“Pay now or pay later…” – a phrase used commonly when talking about maintenance is possibly never truer than when describing dirt bikes. These machines, when properly maintained, can be the most fun one can legally have; but when poorly maintained, dirt bikes can be costly and even dangerous (mechanically speaking).
There is a large variance as to what defines proper maintenance, which is why we’ve taken it upon ourselves to educate our consumers about the products we sell and how to take care of them. We believe that in taking care of people for the small things, they’ll come back for the bigger things – whether service or new bikes.
One sect of bike care that has a lot of different views is how to properly care and clean foam air filters. There are so many products and opinions out there, it can be hard to figure out what is best.
CUT AND DRY: Air filters must be cleaned regularly. They must be oiled thoroughly. AND they must seal correctly. At the very least if you meet these criteria, you are doing alright. But let’s dive deeper to subtopics you may not have considered.
Tip 1: Keep your air box clean. There are covers available to make it possible to power wash inside the air box or to make space to clean it out. The dirt that builds up inside the box can be a huge liability when removing and installing the filter. Reduce the risk of getting junk in the air boot by making it a habit to clean the air box too.
Tip 2: Coat the air box: We recommend WD-40 or penetrating fluid, this makes it easy to wipe out as well as leaves a film to catch dust before it gets to the filter. Think, every bit of dust that doesn’t make it to the filter means a cleaner filter…
Tip 3: INSPECT. Depending on how careful you are and what products used with the filter effects the life of the filter. Harsh chemicals degrade the structure of the foam and rough handling can result in tears. Inspect the filter for tears and rips. Foam has a shelf life – if the foam feels really soft and doesn’t hold shape, it’s time to replace it.

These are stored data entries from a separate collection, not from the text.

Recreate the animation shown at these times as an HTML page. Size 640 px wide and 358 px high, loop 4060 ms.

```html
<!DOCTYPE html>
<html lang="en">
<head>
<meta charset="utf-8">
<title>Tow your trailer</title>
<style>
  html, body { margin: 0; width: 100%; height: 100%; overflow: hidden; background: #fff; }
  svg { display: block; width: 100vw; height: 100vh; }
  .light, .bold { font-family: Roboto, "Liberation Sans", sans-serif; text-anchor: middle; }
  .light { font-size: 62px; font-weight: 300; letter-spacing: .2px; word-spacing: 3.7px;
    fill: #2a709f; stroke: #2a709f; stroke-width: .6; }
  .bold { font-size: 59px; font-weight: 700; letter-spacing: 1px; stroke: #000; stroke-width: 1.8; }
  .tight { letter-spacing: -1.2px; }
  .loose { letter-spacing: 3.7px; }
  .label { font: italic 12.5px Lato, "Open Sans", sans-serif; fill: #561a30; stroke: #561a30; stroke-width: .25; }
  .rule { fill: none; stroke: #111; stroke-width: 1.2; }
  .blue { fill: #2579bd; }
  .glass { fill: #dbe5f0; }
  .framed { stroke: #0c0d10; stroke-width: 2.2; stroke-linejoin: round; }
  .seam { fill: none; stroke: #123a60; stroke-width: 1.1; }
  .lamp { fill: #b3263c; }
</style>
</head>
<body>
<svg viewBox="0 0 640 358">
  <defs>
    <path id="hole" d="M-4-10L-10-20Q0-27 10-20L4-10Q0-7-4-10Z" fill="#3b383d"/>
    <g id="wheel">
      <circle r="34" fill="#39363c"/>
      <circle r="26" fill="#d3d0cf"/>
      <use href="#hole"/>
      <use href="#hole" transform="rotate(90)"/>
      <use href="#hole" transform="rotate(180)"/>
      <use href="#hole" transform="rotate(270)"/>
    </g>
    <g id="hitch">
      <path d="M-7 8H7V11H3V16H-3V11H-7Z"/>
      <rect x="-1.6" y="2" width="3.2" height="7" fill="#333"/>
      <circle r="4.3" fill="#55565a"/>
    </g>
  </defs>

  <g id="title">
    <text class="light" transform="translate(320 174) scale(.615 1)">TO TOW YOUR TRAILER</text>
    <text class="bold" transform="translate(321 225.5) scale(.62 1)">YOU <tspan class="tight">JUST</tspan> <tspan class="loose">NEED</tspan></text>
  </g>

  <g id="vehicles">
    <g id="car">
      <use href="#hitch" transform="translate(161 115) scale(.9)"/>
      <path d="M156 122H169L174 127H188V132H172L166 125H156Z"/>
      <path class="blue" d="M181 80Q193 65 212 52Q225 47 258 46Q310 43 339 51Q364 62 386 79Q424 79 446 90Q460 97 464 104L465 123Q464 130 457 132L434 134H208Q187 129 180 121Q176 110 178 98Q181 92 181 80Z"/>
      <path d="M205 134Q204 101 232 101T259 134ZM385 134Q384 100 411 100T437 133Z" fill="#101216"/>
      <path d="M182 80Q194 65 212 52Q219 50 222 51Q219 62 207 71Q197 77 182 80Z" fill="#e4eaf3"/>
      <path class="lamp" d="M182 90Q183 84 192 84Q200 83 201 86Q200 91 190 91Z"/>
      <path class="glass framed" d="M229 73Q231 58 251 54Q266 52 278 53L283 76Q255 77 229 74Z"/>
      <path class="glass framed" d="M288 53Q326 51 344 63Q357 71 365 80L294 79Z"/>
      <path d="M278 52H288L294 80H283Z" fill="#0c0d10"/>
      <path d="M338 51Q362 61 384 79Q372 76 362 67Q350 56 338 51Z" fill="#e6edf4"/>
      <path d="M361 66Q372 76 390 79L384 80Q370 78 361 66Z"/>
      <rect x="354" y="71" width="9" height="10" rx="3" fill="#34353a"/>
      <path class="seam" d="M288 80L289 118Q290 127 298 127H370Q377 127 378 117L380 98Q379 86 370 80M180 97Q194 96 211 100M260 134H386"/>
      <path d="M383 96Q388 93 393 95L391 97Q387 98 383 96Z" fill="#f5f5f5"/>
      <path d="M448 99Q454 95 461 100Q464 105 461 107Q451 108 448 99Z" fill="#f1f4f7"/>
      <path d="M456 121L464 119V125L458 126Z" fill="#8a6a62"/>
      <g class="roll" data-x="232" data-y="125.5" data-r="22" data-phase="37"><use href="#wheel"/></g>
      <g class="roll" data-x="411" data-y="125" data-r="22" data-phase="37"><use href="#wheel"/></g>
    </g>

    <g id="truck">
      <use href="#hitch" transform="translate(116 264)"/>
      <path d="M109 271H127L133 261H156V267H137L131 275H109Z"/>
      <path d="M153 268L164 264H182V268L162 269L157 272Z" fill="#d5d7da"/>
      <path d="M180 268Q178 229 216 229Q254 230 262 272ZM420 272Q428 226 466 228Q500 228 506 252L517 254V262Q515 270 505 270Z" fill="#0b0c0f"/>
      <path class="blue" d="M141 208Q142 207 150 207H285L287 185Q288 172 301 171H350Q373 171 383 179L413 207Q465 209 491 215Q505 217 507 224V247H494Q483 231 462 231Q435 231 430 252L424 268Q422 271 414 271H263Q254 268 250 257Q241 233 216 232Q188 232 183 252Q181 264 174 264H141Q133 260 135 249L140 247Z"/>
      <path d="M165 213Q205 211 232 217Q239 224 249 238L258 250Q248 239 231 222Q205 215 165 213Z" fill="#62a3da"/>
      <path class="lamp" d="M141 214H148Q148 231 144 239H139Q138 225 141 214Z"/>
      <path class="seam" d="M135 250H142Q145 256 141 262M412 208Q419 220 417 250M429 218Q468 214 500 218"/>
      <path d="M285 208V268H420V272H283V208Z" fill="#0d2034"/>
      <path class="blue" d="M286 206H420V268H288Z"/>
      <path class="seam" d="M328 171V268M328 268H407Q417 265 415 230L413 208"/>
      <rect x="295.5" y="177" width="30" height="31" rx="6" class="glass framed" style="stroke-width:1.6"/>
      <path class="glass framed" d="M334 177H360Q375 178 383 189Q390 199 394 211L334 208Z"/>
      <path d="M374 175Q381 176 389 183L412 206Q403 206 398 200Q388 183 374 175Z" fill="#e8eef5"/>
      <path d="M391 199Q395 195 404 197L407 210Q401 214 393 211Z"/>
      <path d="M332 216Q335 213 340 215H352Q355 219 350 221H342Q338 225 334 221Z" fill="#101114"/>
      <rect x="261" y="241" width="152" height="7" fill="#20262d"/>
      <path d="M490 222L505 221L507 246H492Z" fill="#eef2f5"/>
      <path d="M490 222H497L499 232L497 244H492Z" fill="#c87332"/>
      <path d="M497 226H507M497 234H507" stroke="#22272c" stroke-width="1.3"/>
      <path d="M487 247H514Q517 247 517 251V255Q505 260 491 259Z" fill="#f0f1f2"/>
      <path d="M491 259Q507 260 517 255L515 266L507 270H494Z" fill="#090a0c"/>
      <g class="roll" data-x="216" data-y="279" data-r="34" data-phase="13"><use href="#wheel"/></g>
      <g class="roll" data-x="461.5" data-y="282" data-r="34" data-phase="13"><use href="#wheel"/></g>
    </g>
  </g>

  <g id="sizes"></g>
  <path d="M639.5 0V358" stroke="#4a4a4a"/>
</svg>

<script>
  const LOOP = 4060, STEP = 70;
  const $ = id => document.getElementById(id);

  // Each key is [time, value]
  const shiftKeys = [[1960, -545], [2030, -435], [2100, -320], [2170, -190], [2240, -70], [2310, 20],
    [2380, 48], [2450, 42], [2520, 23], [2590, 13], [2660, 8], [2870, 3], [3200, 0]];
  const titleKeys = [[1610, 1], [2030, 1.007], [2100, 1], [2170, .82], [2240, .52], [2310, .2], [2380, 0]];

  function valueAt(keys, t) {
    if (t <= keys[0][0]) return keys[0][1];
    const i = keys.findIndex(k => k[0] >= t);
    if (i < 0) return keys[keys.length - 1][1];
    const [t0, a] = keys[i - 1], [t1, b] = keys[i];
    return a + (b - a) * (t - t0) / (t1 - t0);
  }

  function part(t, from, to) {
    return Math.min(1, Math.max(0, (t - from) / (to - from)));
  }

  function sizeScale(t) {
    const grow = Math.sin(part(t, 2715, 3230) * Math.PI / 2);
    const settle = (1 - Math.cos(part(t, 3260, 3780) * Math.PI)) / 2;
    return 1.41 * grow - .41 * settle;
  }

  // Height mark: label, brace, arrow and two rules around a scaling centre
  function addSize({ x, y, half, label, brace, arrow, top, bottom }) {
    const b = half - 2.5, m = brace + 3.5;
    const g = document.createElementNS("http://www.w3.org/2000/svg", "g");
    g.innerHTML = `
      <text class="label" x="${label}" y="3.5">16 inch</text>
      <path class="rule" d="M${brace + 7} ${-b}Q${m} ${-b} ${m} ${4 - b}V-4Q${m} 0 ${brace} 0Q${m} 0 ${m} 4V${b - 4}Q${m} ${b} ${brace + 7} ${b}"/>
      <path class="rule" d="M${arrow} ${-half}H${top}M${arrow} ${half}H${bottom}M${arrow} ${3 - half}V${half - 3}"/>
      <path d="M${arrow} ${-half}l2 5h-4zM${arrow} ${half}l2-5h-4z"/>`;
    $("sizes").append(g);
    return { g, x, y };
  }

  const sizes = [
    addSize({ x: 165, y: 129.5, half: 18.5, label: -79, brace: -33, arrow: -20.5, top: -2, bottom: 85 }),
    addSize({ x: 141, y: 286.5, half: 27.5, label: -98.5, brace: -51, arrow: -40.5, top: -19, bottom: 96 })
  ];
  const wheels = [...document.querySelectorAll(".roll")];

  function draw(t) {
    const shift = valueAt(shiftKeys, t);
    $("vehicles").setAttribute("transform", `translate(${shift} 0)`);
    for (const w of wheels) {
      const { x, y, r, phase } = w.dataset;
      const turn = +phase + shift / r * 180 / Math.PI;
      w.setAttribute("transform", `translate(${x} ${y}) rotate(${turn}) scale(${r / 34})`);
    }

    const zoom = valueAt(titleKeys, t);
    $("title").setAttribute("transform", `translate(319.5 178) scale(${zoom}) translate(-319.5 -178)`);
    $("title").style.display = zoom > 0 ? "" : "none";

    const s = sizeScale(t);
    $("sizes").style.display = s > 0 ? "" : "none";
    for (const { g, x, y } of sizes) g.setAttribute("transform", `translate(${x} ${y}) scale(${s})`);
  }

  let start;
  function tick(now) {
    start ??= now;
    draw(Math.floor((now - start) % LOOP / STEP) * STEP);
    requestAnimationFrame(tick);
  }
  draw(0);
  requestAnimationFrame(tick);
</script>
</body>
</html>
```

Tip 4: Be gentle. Never wring the filter when cleaning or oiling. This puts too much strain on the cells of the foam.
Tip 5: Solvents. Don’t use harsh chemicals such as gasoline or contact cleaner on filters. These degrade the structure of the foam and significantly shortens the life of the foam. Use a mild solvent like the ones made by Twin Air or Maxima or a spray variety made specifically for foam filters. You can also buy mineral spirits and solvent with high flash points at auto parts stores.
Tip 6: Save Money. Get a wide mouth funnel and auto paint strainers. You can reclaim the solvent after use by straining the dirt out. This will prolong your supply of solvent but you will eventually need to replace it once it gets too dirty.
Tip 7: Rinse! Use dish soap and luke-warm water after using solvent. Rinse from the inside out. You’d be surprised what solids come out of the filter this way. This also preps the filter to receive oil the way it was designed to. Be sure to let the filter thoroughly air dry before applying oil. Do not use pressurized air to dry the filter faster.
Tip 8: Get Sticky. There are a lot of great options available for air filter oils. Be sure to use a purpose specific oil designed for air filters. Do not use engine oil – it was not designed to be sticky. If you opt to use aerosol based filter oils, be sure to let the oil warm up after spraying. It comes out freezing cold and working the filter too soon can result in cracking the foam. Use disposable gloves for hopefully obvious reasons.
Tip 8.1 - For pourable oils, most have an aluminum seal on the bottle. Puncture small holes in seal in several places to make it easy to pour without flooding the filter.
Tip 9: Grease. Regardless of the filter, use a generous coat of grease around the inner lip of the filter where it seals to the bike. This increases the quality of the seal and serves as an extra precaution to stop dirt. This is an extremely important step and is often overlooked.
Tip 10: Have multiple filters. I haven’t met anybody who loves cleaning air filters. Do yourself a favor and have at least one extra filter. Clean all your filters at the same time and have the spares oiled and ready to go in a zip-lock bag. This significantly cuts down on maintenance time and in the event you find a flaw in a filter, you won’t be forced to use it.